How Do Tardigrades Eat?

What Do Tardigrades Eat?
It is unknown how much exactly a tardigrade eats



Tardigrades eat with a piercing mouth or stylet. This mouth has microscopic teeth that can grasp onto whatever it is eating in order to suck the liquid out of it. While this doesn’t sound very pleasant, thankfully it happens on a level that is imperceptible to the human eye!

According to Integrative and Comparative Biology, tardigrades have a molting process that takes around ten days to complete. During this time, water bears shed much of their outer shell, including their claws. They are incapable of feeding during this time.
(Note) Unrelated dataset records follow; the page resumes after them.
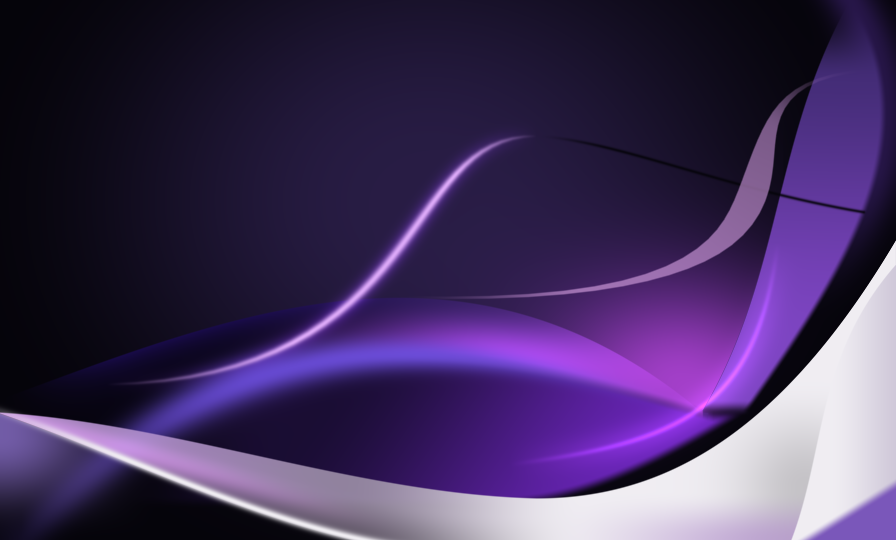
Write a Shadertoy shader that draws this background.

```glsl
// Flowing violet veils, fine glowing strands and a white silk ribbon on a dark backdrop.
#define NIGHT vec3(.02, .015, .04)
#define INDIGO vec3(.155, .11, .265)
#define VIOLET vec3(.4, .14, .7)
#define BLUE_GLOW vec3(.43, .31, .88)
#define MAGENTA vec3(.7, .27, .86)
#define LILAC vec3(.7, .57, .8)
#define SILK vec3(.94, .93, .95)
#define ASPECT 1.67
#define STEPS 32

float pixel;

float ramp(float a, float b, float x) {
  float t = clamp((x - a) / (b - a), 0., 1.);
  return t * t * (3. - 2. * t);
}

// Cubic height profile over the interval from..to
float arc(float x, float from, float to, vec4 h) {
  float t = clamp((x - from) / (to - from), 0., 1.), s = 1. - t;
  return dot(h, vec4(s * s * s, 3. * s * s * t, 3. * s * t * t, t * t * t));
}

// Antialiased step: one where d is positive
float inside(float d) { return ramp(-pixel, pixel, d); }

float bell(float d, float width) { return exp(-d * d / (width * width)); }

// Distance to a Bezier strand and the parameter of its nearest point
vec2 strand(vec2 p, vec2 a, vec2 b, vec2 c, vec2 d) {
  vec2 nearest = vec2(9., 0.), start = a;
  for (int i = 1; i <= STEPS; i++) {
    float t = float(i) / float(STEPS), s = 1. - t;
    vec2 end = s * s * s * a + 3. * s * t * (s * b + t * c) + t * t * t * d;
    vec2 along = end - start;
    float k = clamp(dot(p - start, along) / dot(along, along), 0., 1.);
    float dist = length(p - start - k * along);
    if (dist < nearest.x) nearest = vec2(dist, t + (k - 1.) / float(STEPS));
    start = end;
  }
  return nearest;
}

// Translucent violet layers behind the silk
vec3 veils(vec3 col, vec2 p) {
  float hump = arc(p.x, 0., 1.31, vec4(.26, .42, .6, .235));
  float crest = arc(p.x, .04, 1.33, vec4(0, .47, .36, .23));
  float belly = arc(p.x, .95, 1.4, vec4(.07, .08, .16, .25));
  float wingLeft = arc(p.y, .24, 1., vec4(1.31, 1.46, 1.44, 1.585));
  float wingRight = arc(p.y, .24, 1., vec4(1.39, 1.57, 1.74, 1.585));
  float above = ramp(-.015, .012, p.y - crest);

  // Lower body, from dusk at the left to violet at the right
  float body = (1. - above) * ramp(-.012, .012, p.y - belly) * inside(1.39 - p.x);
  float warmth = ramp(.55, 1.25, p.x + .7 * (.2 - p.y));
  col = mix(col, mix(vec3(.1, .05, .2), VIOLET, warmth), body * ramp(.2, .55, p.x));

  // Hump with a deep blue rim fading into a dark lens
  float depth = hump - p.y;
  float hill = inside(depth) * above * inside(1.32 - p.x);
  vec3 lens = vec3(.02, .012, .05) + vec3(.08, .03, .26) * exp(-max(depth, 0.) / .035);
  vec3 bloom = mix(vec3(.2, .12, .38), vec3(.5, .22, .73), ramp(0., .09, depth));
  col = mix(col, mix(lens, bloom, ramp(.4, .95, p.x)), hill * ramp(0., .25, p.x) * .9);

  // Magenta haze gathering at the fold
  float haze = bell(p.x - 1.27, .3) * bell(p.y - .29, .22);
  float hazeMask = above * inside(wingLeft - p.x) * inside(1.46 - p.x);
  col = mix(col, mix(vec3(.42, .2, .66), MAGENTA, haze), haze * hazeMask * .9);
  col += MAGENTA * .3 * bell(p.x - .98, .24) * bell(p.y - .34, .067) * hill;

  // Tall wing
  float wing = inside(p.x - wingLeft) * ramp(-.008, .008, wingRight - p.x);
  wing *= ramp(.23, .26, p.y) * ramp(1., .85, p.y);
  vec3 wingColor = mix(vec3(.53, .29, .82), vec3(.27, .18, .48), ramp(.35, .95, p.y));
  col = mix(col, wingColor, wing * .92);
  col += vec3(.13, .07, .24) * bell(p.x - wingRight, .05) * ramp(.4, .7, p.y) * (1. - wing);

  // Blue crest and the bright fold line
  float crestWidth = mix(.045, .016, ramp(.2, 1.2, p.x));
  float crestFade = ramp(-.1, .5, p.x) * ramp(1.33, .75, p.x);
  col = mix(col, BLUE_GLOW, bell(p.y - crest, crestWidth) * crestFade * .9);
  vec2 fold = strand(p, vec2(1.45, .55), vec2(1.41, .24), vec2(1.27, .18), vec2(.95, .14));
  float glow = .4 * bell(fold.x, .005) + .22 * bell(fold.x, .03);
  return col + MAGENTA * sin(3.1416 * fold.y) * glow;
}

// Fine strands sweeping over the backdrop
vec3 strands(vec3 col, vec2 p) {
  vec2 dark = strand(p, vec2(1, .748), vec2(1.15, .74), vec2(1.35, .65), vec2(1.61, .607));
  col = mix(col, NIGHT, bell(dark.x, .003) * ramp(0., .3, dark.y) * .85);
  vec2 sash = strand(p, vec2(.74, .45), vec2(1.75, .42), vec2(1.2, .84), vec2(1.62, .87));
  float width = .002 + .025 * bell(sash.y - .5, .22);
  float fade = ramp(0., .15, sash.y) * ramp(1., .7, sash.y) * mix(.85, .55, sash.y);
  col = mix(col, vec3(.72, .53, .78), inside(width - sash.x) * fade);
  vec2 swan = strand(p, vec2(.2, .288), vec2(.81, .3), vec2(.74, .75), vec2(1, .748));
  float swell = sin(3.1416 * swan.y);
  col += VIOLET * .45 * swell * bell(swan.x, .018);
  float core = bell(swan.x, .0025 + .0055 * swell) * min(1., swell * 1.4);
  return mix(col, vec3(.86, .66, .97), core);
}

// White silk ribbon with its folded leaf
vec3 silk(vec3 col, vec2 p) {
  float top = p.x < 1. ? arc(p.x, 0., 1., vec4(.236, .215, .085, .077))
    : arc(p.x, 1., ASPECT, vec4(.077, .077, .18, .555));
  float hem = arc(p.x, 0., 1., vec4(.234, .12, -.07, -.02));
  float under = ramp(0., .19, p.y) * ramp(.3, 0., p.x) * inside(hem - p.y);
  col = mix(col, vec3(.52, .42, .76), under * .85);

  // Cloth shading
  float depth = clamp((top - p.y) / max(top - hem, .01), 0., 1.);
  vec3 cloth = mix(LILAC, vec3(.62, .57, .66), ramp(.25, .7, p.x));
  cloth *= 1. - .3 * ramp(.1, .5, p.x) * ramp(.3, .9, depth);
  cloth += vec3(.18, .08, .18) * bell(p.y - .235 + .29 * p.x, .022) * ramp(.8, .3, p.x);
  cloth = mix(cloth, SILK, ramp(.65, 1.1, p.x));
  cloth *= 1. - .18 * bell(p.x - 1.5, .12) * ramp(.3, .1, p.y);
  cloth = mix(cloth, LILAC, ramp(.09, 0., p.y) * ramp(1., 1.45, p.x) * .7);

  // Leaf and violet corner
  float leaf = inside(p.x - arc(p.y, 0., .51, vec4(1.475, 1.54, 1.52, 1.67)));
  cloth = mix(cloth, mix(SILK, vec3(.8, .77, .84), ramp(1.54, 1.7, p.x)), leaf);
  float corner = ramp(-.012, .012, .104 - .62 * (ASPECT - p.x) - p.y);
  cloth = mix(cloth, vec3(.48, .34, .73), corner);

  float ribbon = inside(top - p.y) * inside(p.y - hem);
  col = mix(col, cloth, ribbon * mix(.88, 1., ramp(.6, 1., p.x)));
  float hemLine = bell(p.y - hem - .004, .008) * ramp(1., .7, p.x);
  return mix(col, SILK, hemLine * ramp(-.1, .25, p.x));
}

void mainImage(out vec4 fragColor, in vec2 fragCoord) {
  vec2 p = fragCoord / iResolution.xy * vec2(ASPECT, 1);
  pixel = 1. / iResolution.y;
  float vignette = length((p - vec2(.8, .63)) * vec2(1, 1.2));
  vec3 col = mix(INDIGO, NIGHT, ramp(.08, .88, vignette));
  col = silk(strands(veils(col, p), p), p);
  fragColor = vec4(clamp(col, 0., 1.), 1);
}
```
Tardigrades also tend to live where they eat. For example, while water bears are aquatic and can be found in both fresh and saltwater areas throughout the world, they can also live on land so long as they are surrounded by dampness.

This often leads to piles of leaves and moss as popular areas for tardigrades to be found. Even if the moss is growing somewhere on land, the chances of finding a water bear in some damp lichen are high!

Is A Tardigrade Dangerous to Humans?

Tardigrades are not dangerous to humans. In fact, you will likely not ever know that one is near you without the help of a microscope. While many people find water bears to be adorable, some of you may not think this and you may be pleased to hear that a tardigrade is not easily seen.

While tardigrades aren’t dangerous to humans, they are indestructible in many ways. Origins of Life and Evolution of the Biosphere researched tardigrades as beneficial creatures for space flight. Why might this be? Because of their natural ability to use cryptobiosis.

It is a well-known fact that tardigrades can survive just about anything with this unique skill, including drought, nuclear attack, and freezing temperatures. Using tardigrades in various research applications may give us more insight to human survival.

Water bears don’t even have to be in this slowed or nearly dead state in order to be tougher than humans. For example, tardigrades have been known to survive UV exposure, many chemical reactions, and wildly different swings in temperature, all in their normal state of being.

No, tardigrades are far too small to be of any danger or concern to humans. But their inherent ability to survive is something for us to be awed by and curious about. We can learn a lot from a microscopic animal like the water bear!

The photo featured at the top of this post is © Schokraie E, Warnken U, Hotz-Wagenblatt A, Grohme MA, Hengherr S, et al. (2012) / CC BY 2.5 – License / Original

Share on:
About the Author

August Croft is a writer at A-Z Animals where their primary focus is on astrology, symbolism, and gardening. August has been writing a variety of content for over 4 years and holds a Bachelor of Fine Arts Degree in Theater from Southern Oregon University, which they earned in 2014. They are currently working toward a professional certification in astrology and chart reading. A resident of Oregon, August enjoys playwriting, craft beer, and cooking seasonal recipes for their friends and high school sweetheart.

Thank you for reading! Have some feedback for us? Contact the AZ Animals editorial team.